Gallagher-Defense-logoAnd remember, if police contacted you, about a possible crime, know your rights.  And consult a criminal defense lawyer quickly, to seek investigation representation or pre-charge counsel. Your lawyer can help you take steps to protect yourself from the injustice and awesome power of the government.

By: Thomas C Gallagher, a Minneapolis Criminal Lawyer

A Rose is a Rose is a … Sale? Marijuana Cultivation Laws in Minnesota

Marijuana Growing Indoors: Minnesota marijuana cultivation laws

Marijuana Growing Indoors: Minnesota marijuana cultivation laws

Does the word “Cultivate” mean “Sell?”

No?   Well, the Minnesota legislature has decreed otherwise.  Minnesota’s marijuana cultivation laws contain nonsense.

Minnesota lawmakers, influenced by the state’s prosecutors, have taken a page from Humpty Dumpty in Alice Through the Lookinglass:

“When I use a word,” Humpty Dumpty said in a rather scornful tone, ” it means just what I choose it to mean – neither more nor less.”

The question is,” said Alice, “whether you can make a words mean so many different things.”

“The question is,” said Humpty Dumpty, “which is to be the master – that’s all.”

Statutory nonsense verse

The legislature thinks it can define terms in any way they wish, regardless of common meaning.  Like Humpty Dumpty in Alice, sometimes they go too far.   The legislature gives words a statutory definition completely divorced from their common meaning.  And they’ve done it again – in Minnesota’s marijuana cultivation laws.

The limits on legislative power

Yet – their power does have limits.  We, the People, are complicit in unjust laws to the extent that we tolerate them.  We must hold the legislature accountable, when needs be.

The courts can strike down such nonsense as unconstitutional.  And we can ask the courts to do so.

And the People on the Jury have the power of Jury Nullification.  The jury can acquit anyone of criminal charges based on a law that that the Jury finds to be nonsense. 

Even one juror can veto the law.  One lone dissenter on the juror has the power to stop a “guilty” verdict.  Why?  Because a verdict in a criminal case must be unanimous.
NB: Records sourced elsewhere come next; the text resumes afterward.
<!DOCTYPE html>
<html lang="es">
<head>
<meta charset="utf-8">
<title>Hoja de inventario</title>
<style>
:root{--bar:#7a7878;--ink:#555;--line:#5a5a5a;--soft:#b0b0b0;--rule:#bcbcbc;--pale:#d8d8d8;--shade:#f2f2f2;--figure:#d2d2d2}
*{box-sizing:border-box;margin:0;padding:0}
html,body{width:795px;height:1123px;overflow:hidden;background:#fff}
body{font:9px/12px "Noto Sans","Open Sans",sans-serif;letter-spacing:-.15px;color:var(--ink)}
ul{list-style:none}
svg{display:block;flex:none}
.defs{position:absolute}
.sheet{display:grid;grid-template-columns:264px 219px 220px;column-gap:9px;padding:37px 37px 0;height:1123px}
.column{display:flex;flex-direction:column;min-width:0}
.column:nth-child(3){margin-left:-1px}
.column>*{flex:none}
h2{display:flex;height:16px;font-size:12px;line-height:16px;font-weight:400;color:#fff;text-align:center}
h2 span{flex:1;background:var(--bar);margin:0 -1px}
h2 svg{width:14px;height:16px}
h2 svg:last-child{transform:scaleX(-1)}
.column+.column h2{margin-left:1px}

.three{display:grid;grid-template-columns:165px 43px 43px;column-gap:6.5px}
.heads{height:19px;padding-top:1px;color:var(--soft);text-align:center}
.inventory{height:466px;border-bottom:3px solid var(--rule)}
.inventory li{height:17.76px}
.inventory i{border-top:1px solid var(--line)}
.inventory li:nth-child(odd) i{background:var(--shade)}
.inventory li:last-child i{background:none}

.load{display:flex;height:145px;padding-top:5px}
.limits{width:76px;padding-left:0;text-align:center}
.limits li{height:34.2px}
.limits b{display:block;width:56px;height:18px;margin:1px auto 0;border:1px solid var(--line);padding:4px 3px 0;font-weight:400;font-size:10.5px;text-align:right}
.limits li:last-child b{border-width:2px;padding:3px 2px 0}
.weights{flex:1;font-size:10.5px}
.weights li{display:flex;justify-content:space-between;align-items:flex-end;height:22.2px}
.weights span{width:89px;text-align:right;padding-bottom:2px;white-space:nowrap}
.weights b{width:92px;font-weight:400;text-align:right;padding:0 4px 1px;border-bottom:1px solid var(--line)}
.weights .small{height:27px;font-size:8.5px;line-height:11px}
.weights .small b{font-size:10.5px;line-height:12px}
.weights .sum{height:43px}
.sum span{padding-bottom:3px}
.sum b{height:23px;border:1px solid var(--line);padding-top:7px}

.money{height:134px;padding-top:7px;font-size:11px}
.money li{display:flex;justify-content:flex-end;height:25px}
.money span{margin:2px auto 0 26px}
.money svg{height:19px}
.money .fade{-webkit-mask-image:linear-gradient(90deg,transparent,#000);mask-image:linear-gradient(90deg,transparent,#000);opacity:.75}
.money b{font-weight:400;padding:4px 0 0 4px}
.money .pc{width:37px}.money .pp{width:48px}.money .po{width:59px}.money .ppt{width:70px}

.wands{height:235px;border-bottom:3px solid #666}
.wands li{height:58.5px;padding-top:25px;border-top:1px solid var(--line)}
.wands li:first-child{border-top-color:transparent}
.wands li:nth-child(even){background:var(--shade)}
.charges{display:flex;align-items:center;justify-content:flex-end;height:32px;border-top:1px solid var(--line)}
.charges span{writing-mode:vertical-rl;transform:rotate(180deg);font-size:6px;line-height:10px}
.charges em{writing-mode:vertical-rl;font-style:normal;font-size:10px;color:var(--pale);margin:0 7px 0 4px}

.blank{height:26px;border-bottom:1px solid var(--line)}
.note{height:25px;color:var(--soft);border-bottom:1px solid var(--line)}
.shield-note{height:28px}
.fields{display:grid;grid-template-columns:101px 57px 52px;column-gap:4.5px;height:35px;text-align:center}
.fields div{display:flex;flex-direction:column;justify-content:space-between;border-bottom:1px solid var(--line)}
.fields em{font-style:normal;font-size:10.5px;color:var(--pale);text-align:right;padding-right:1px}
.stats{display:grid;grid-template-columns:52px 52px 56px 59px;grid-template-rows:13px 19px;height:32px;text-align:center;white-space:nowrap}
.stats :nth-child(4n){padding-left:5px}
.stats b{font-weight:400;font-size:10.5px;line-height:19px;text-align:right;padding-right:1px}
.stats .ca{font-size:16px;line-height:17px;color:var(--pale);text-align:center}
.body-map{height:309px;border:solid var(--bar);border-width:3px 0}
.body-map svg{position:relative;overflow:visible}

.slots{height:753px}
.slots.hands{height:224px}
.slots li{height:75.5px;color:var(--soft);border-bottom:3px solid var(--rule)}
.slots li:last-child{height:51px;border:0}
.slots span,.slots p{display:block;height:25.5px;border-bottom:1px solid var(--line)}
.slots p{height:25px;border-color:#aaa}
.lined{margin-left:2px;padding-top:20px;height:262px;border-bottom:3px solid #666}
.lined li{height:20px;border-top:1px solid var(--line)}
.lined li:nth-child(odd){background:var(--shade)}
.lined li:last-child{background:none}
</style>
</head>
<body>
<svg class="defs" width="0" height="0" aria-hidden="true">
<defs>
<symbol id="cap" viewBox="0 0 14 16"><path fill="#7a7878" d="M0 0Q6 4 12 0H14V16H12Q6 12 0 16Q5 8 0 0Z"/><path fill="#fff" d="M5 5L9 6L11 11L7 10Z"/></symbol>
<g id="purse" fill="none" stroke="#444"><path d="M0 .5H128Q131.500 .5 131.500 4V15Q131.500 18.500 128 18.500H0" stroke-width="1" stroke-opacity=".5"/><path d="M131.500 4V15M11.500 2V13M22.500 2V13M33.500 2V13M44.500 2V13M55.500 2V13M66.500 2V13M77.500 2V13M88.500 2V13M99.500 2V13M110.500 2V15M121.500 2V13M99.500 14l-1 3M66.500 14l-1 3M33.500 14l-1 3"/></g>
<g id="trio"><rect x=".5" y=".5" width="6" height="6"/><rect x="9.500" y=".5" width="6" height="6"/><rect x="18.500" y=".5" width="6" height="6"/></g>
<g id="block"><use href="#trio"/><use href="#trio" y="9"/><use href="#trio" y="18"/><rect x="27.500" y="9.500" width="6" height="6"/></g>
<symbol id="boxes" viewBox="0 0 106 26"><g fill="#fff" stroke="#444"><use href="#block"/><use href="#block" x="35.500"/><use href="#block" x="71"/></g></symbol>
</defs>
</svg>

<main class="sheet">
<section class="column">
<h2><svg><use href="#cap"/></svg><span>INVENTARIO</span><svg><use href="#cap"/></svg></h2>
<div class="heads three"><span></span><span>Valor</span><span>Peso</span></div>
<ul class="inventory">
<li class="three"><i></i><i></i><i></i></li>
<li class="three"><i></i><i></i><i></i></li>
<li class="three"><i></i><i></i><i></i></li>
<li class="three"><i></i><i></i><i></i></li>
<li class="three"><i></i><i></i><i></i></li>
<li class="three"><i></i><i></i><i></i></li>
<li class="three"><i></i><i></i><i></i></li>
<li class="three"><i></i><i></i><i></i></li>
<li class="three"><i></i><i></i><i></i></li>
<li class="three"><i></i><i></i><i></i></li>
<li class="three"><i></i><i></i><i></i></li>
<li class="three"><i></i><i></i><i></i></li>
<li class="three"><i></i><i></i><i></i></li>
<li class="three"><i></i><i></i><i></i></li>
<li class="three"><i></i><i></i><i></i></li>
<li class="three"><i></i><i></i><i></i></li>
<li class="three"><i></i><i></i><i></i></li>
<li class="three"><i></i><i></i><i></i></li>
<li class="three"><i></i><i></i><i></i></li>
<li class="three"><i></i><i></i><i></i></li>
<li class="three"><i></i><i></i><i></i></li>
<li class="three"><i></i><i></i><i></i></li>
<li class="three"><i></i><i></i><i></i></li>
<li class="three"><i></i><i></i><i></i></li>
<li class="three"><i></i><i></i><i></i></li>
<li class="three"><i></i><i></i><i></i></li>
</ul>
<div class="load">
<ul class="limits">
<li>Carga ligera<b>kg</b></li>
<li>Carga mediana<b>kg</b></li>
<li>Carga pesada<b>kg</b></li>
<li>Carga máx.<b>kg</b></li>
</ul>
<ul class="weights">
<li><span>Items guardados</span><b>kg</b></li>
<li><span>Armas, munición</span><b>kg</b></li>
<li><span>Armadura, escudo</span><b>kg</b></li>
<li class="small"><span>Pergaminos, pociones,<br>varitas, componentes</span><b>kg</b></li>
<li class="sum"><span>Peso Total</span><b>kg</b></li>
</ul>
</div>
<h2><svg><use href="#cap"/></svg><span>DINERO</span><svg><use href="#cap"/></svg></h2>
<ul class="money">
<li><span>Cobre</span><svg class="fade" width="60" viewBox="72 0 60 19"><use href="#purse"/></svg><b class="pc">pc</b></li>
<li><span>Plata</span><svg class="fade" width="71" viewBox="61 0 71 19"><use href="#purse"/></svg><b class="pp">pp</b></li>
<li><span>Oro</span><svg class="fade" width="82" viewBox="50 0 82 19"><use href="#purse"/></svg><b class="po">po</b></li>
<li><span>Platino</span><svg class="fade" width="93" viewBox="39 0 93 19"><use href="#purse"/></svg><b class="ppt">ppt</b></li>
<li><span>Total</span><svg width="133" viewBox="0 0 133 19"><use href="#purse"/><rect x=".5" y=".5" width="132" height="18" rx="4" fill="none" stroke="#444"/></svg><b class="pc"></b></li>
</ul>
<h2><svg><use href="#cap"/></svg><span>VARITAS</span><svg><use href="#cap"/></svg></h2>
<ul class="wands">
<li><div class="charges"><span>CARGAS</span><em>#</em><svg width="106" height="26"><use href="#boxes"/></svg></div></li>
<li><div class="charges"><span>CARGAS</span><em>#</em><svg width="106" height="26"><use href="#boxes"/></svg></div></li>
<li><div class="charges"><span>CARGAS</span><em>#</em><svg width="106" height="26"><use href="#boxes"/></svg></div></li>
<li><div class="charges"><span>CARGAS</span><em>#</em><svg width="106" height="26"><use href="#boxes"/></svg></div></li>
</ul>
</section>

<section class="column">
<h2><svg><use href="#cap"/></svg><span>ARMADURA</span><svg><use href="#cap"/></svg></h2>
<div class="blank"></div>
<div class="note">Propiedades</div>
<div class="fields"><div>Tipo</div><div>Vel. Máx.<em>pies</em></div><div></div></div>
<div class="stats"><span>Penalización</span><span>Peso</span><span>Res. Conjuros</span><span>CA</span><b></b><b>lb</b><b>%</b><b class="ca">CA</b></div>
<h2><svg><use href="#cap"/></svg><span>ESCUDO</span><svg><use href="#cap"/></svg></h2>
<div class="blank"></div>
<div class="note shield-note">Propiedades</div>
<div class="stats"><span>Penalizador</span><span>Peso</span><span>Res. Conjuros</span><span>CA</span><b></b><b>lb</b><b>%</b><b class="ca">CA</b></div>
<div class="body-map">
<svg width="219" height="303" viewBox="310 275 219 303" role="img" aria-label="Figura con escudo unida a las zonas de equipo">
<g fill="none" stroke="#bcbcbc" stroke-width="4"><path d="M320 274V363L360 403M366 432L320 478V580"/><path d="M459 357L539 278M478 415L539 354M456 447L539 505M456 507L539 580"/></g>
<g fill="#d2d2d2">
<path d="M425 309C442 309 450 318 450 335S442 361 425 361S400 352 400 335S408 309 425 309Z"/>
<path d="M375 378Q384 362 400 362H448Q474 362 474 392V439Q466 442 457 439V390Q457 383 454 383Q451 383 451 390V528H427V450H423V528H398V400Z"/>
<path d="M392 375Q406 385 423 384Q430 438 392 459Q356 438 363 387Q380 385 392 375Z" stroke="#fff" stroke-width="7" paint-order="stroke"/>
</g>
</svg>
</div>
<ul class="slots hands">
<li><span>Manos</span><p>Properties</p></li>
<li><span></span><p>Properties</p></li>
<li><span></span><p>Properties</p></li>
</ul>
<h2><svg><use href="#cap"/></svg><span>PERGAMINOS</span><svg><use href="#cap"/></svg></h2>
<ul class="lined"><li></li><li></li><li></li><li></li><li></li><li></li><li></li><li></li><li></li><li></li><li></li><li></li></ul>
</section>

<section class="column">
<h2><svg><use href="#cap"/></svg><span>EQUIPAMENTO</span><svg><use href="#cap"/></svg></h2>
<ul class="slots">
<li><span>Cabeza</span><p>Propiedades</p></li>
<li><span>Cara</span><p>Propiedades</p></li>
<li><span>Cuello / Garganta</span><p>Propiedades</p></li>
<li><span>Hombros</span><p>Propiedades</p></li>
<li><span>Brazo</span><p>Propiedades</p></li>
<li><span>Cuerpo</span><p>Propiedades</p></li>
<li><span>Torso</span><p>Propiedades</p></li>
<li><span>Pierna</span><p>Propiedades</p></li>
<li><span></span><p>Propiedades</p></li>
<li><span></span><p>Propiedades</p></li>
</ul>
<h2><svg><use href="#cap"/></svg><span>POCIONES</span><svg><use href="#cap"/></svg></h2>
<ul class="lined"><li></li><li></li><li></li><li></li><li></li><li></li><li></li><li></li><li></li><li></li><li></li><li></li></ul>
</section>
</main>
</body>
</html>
The framers designed this jury power to be a check and balance on government power.   The jury’s power limits the power of the elites in the legislative, executive and judicial branches.
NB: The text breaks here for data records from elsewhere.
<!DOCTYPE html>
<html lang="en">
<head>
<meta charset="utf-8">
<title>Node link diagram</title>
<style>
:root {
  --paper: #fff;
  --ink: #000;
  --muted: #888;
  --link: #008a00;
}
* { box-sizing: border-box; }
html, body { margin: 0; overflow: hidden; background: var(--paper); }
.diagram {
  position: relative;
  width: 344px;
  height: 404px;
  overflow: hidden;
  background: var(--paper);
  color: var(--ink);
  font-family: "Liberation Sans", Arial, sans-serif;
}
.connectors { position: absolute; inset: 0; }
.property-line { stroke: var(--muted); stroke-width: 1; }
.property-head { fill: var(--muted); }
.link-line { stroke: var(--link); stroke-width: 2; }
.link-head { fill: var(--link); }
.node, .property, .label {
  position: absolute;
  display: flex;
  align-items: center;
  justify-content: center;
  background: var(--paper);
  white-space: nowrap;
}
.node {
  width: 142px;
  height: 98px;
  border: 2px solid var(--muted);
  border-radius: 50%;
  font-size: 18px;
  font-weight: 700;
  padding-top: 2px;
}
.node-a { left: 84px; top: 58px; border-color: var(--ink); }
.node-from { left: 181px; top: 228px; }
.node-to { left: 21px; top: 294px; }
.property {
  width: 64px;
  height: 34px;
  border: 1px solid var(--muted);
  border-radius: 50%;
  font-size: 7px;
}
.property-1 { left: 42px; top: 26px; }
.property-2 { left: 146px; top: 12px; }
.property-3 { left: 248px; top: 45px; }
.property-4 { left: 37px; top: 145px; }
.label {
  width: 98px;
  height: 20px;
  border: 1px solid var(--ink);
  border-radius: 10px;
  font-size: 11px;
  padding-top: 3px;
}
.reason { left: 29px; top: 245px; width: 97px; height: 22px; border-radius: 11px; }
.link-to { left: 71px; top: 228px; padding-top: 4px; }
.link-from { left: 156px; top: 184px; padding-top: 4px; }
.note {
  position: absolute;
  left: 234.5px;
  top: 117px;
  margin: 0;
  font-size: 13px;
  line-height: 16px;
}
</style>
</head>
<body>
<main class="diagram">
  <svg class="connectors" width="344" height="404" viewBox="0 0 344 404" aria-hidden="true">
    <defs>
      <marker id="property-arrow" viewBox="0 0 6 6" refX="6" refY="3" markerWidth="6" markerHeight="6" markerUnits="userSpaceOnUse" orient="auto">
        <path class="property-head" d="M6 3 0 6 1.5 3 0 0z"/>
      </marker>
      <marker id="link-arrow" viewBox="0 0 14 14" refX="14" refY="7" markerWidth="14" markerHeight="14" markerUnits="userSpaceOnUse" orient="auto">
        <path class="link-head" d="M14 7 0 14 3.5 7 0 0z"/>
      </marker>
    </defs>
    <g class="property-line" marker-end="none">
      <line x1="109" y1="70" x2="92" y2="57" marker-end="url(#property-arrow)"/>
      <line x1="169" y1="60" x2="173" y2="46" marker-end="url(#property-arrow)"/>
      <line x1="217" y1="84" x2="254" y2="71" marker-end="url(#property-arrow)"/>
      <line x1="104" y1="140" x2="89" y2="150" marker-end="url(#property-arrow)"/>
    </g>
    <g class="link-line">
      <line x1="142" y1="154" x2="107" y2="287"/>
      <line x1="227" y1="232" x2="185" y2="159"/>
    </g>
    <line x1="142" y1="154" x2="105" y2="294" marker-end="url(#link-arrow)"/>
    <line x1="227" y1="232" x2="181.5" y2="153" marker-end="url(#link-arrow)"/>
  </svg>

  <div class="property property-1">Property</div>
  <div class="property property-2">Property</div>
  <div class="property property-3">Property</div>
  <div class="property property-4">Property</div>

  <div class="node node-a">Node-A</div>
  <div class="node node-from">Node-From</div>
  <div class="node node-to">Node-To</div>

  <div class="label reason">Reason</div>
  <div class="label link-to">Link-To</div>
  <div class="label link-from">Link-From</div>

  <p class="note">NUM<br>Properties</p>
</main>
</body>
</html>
If the judge won’t dismiss a prosecution based on these nonsense marijuana cultivation laws, they jury still can.

Grow a tomato; money magically appears?

If you grow a tomato in your backyard, then eat it there off the vine; have you by doing so also “Sold” it?  Replace “tomato” with “marijuana.”  Same conclusion?

Minnesota Statutes §152.01, subd. 15a, defines “Sell” to include “to manufacture.”  Then, , their definition of “Manufacture” in Minnesota Statutes §152.01, subd. 7, means “cultivation” of “drugs.” 

Tricky, aren’t they?

Liberty-Lawyer.com logo sm wide

By redefining the common meaning of words, they’ve turned “growing marijuana” into a “sale,” where no sale took place.  No money.  No buyer.  That’s how low Minnesota’s marijuana cultivation laws go.

For more on marijuana cultivation laws take a look at our Minnesota marijuana grow defense page – by Thomas C Gallagher, Minneapolis Criminal Defense Lawyer, and legalization activist.